Saved entries
────

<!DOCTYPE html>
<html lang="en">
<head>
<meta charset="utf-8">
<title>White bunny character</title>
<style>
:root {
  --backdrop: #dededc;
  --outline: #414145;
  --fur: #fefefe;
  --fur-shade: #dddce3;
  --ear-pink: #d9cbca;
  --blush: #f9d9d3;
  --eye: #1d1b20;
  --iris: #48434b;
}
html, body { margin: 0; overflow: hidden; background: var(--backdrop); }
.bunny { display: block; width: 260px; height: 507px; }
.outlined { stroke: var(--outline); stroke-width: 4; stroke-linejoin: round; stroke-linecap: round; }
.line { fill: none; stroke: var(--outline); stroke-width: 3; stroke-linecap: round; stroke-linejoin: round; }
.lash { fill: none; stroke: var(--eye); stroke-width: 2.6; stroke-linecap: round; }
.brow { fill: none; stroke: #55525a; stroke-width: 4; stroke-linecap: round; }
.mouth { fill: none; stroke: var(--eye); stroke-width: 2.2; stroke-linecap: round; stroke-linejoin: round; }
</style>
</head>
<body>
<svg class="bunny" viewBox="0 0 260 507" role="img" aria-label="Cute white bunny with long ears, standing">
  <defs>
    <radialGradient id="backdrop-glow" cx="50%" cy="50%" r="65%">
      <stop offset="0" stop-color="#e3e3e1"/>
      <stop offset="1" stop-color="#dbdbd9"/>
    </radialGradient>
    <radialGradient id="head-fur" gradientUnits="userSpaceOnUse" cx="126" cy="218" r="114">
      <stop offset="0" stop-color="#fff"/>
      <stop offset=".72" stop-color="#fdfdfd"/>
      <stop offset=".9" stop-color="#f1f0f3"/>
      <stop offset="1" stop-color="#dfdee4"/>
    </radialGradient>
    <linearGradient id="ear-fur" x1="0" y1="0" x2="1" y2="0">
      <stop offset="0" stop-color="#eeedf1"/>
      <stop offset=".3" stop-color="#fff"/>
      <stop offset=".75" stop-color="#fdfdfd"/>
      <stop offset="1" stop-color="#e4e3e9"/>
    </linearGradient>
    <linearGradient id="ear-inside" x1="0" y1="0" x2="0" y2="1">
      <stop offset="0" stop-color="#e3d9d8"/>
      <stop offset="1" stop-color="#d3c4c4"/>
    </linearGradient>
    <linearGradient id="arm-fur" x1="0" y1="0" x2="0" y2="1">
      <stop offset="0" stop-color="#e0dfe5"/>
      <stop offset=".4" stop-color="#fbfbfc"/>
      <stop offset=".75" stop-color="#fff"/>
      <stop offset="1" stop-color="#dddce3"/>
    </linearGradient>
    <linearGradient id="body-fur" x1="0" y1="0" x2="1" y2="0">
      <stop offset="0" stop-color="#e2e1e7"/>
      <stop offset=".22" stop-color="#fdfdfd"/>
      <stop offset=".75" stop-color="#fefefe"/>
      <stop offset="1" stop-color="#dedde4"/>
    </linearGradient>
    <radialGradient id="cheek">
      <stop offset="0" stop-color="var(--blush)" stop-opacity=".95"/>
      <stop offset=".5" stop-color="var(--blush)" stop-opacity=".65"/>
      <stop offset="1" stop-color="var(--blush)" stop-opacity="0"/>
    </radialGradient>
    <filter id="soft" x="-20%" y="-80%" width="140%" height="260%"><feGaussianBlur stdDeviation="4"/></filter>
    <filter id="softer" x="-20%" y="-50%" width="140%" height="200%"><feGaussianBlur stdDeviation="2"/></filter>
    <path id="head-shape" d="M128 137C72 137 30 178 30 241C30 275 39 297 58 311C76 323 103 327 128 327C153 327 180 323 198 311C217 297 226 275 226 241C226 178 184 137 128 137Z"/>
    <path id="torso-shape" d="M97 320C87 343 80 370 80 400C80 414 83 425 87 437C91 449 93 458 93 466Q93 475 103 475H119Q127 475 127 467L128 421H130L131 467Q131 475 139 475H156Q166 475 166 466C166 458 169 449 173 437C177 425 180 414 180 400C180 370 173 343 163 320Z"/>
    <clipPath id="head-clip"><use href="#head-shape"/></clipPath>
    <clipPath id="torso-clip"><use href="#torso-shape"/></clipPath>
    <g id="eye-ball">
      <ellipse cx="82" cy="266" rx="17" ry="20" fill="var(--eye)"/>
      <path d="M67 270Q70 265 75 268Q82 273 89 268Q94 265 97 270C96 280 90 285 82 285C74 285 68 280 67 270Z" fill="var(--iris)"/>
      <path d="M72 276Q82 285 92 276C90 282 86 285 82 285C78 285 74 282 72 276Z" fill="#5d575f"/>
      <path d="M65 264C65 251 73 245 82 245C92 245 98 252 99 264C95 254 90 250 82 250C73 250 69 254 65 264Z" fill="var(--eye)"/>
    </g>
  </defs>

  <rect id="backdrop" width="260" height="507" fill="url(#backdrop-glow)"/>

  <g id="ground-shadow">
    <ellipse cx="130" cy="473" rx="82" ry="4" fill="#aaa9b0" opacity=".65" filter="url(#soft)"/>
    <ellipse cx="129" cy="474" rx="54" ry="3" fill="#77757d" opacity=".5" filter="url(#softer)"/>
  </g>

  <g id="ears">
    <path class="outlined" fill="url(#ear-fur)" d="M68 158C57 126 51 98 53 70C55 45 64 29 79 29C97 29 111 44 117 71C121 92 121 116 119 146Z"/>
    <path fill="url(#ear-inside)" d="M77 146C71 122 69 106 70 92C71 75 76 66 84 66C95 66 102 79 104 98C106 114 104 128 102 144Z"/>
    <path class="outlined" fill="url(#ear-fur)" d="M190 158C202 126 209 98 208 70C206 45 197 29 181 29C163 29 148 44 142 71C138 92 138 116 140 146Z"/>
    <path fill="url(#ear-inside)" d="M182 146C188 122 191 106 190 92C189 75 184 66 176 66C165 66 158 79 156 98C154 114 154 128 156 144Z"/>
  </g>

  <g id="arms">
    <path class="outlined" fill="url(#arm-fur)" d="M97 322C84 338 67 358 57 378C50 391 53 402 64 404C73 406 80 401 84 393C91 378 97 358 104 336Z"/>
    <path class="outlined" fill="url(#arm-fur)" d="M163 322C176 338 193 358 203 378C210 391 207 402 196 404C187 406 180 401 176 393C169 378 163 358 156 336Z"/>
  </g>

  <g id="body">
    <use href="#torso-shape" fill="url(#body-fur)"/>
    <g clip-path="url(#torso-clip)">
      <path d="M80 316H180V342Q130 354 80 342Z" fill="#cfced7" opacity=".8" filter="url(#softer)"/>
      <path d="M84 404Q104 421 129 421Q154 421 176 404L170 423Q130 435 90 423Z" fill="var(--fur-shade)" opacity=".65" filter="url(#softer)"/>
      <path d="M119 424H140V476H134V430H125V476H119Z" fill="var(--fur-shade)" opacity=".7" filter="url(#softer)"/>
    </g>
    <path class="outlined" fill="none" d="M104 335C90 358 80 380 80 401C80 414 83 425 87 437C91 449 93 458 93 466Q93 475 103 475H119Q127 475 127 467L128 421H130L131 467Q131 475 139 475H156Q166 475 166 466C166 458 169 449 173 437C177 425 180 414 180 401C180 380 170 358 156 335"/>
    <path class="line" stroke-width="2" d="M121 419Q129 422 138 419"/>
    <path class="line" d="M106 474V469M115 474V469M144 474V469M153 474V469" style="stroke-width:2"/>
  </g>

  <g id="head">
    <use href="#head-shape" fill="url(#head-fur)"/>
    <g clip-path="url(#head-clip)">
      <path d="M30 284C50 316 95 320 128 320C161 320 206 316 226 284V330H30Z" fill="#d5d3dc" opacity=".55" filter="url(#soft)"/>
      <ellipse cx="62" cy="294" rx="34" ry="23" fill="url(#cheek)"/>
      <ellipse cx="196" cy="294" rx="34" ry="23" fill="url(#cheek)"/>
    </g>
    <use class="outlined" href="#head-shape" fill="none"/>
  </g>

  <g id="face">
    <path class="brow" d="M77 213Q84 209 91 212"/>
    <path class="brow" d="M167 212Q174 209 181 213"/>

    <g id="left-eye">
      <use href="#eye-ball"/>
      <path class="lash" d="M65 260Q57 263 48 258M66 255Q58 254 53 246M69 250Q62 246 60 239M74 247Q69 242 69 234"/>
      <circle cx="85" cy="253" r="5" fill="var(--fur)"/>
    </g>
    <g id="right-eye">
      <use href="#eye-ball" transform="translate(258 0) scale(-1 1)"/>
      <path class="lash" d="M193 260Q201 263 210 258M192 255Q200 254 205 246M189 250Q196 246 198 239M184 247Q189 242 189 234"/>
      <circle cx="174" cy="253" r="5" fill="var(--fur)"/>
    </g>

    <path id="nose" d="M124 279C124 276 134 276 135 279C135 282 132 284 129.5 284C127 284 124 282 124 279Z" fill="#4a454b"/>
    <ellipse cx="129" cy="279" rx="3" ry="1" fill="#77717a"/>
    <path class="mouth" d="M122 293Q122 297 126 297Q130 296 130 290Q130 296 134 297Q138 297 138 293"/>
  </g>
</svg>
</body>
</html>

────

▶ _Task brief_:
Those lines of the records that contain the string "body" should be identified and copied.

▶ _Task result_:
html, body { margin: 0; overflow: hidden; background: var(--backdrop); }
<body>
    <linearGradient id="body-fur" x1="0" y1="0" x2="1" y2="0">
  <g id="body">
    <use href="#torso-shape" fill="url(#body-fur)"/>
</body>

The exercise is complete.